The main cities - Regarding the main Italian cities, the highest growth rate was represented by Napoli (+13.6%), with 2,082 transactions, followed by Palermo (+8.3%) and Torino (+5.7%). Rome and Milan aligned with the average of other Italian metropolises, rising more than 4% (+4.5% and +4.1% respectively). The housing market in Genova (+1.3%) and Firenze (+0.9%) appears less dynamic, while Bologna was the only big city with a decrease (-4.3%), resulted in about 1.500 transactions in the second quarter of 2017.
The non-residential market - Compared to the same quarter of 2016, the offices and shops market grows by 6.2%. The highest increases have been registered in the North West (with a growth of 10.9%), followed by Sicilia and Sardegna, where the number of sales and purchases rises of 7.6%.
In the same period, warehouses and industries market marks a 4.9% increase: despite of the modest growth, the data for the second quarter of 2017 are close to the levels that preceded the collapse of 2012. This increase is supported by the growth of transactions in the center and in the north west areas (+18.7% and +11.3% respectively), while the sales in the other areas have been more moderate, except for the two main islands, where the Observatory has registered a heavy decline (-37.3%). The residential and non-residential reports, with more detailed information, graphics and data references, are available in Italian on the website www.agenziaentrate.gov.it.

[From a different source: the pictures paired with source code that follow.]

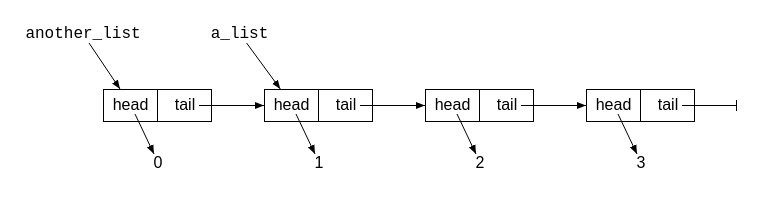
<!DOCTYPE html>
<html lang="en">
<head>
<meta charset="utf-8">
<title>Linked list diagram</title>
<style>
:root { --ink: #000; --paper: #fff; }
* { box-sizing: border-box; }
html, body { margin: 0; overflow: hidden; background: var(--paper); }
.diagram {
  position: relative; width: 758px; height: 198px; overflow: hidden;
  background: var(--paper); color: var(--ink);
  font: 16px/18px "Liberation Sans", sans-serif;
}
.variable, .value, .cons { position: absolute; }
.variable {
  top: 25px; transform: translateX(-50%); white-space: nowrap;
  font-family: "Liberation Mono", monospace;
}
.cons {
  top: 89px; width: 109px; height: 33px; display: grid;
  grid-template-columns: 54px 53px;
  border: 1px solid var(--ink);
  line-height: 29px; text-align: center;
}
.head { border-right: 1px solid var(--ink); }
.tail { padding-left: 1px; }
.value { top: 154px; width: 20px; text-align: center; }
.links { position: absolute; inset: 0; fill: none; stroke: var(--ink); stroke-width: 1; }
.arrowhead { fill: var(--ink); stroke: none; }
</style>
</head>
<body>
<main class="diagram">
  <span class="variable" style="left:83px">another_list</span>
  <span class="variable" style="left:239.5px">a_list</span>

  <div class="cons" style="left:103px"><span class="head">head</span><span class="tail">tail</span></div>
  <div class="cons" style="left:264px"><span class="head">head</span><span class="tail">tail</span></div>
  <div class="cons" style="left:425px"><span class="head">head</span><span class="tail">tail</span></div>
  <div class="cons" style="left:586px"><span class="head">head</span><span class="tail">tail</span></div>

  <span class="value" style="left:148px">0</span>
  <span class="value" style="left:309px">1</span>
  <span class="value" style="left:470px">2</span>
  <span class="value" style="left:631px">3</span>

  <svg class="links" width="758" height="198" viewBox="0 0 758 198" aria-hidden="true">
    <defs>
      <marker id="arrow" markerUnits="userSpaceOnUse" markerWidth="10" markerHeight="8" refX="9" refY="4" orient="auto">
        <polygon class="arrowhead" points="0,0.5 9,4 0,7.5"/>
      </marker>
      <line id="value-link" x1="135" y1="114" x2="154" y2="154" marker-end="url(#arrow)"/>
      <line id="tail-link" x1="199" y1="105.5" x2="264" y2="105.5" marker-end="url(#arrow)"/>
    </defs>
    <line x1="89" y1="43" x2="120" y2="89" marker-end="url(#arrow)"/>
    <line x1="246.6" y1="43" x2="280.3" y2="89" marker-end="url(#arrow)"/>
    <use href="#value-link"/>
    <use href="#value-link" x="161"/>
    <use href="#value-link" x="322"/>
    <use href="#value-link" x="483"/>
    <use href="#tail-link"/>
    <use href="#tail-link" x="161"/>
    <use href="#tail-link" x="322"/>
    <path d="M682 105.5H736M736.5 100V111"/>
  </svg>
</main>
</body>
</html>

(fa.bro.)
13/9/2017
FiscoOggi è una pubblicazione dell'Agenzia delle Entrate - Ufficio Comunicazione
Testata registrata al Tribunale di Roma il 19.9.2001 con n. 405/2001
Direttore responsabile Claudio Borgnino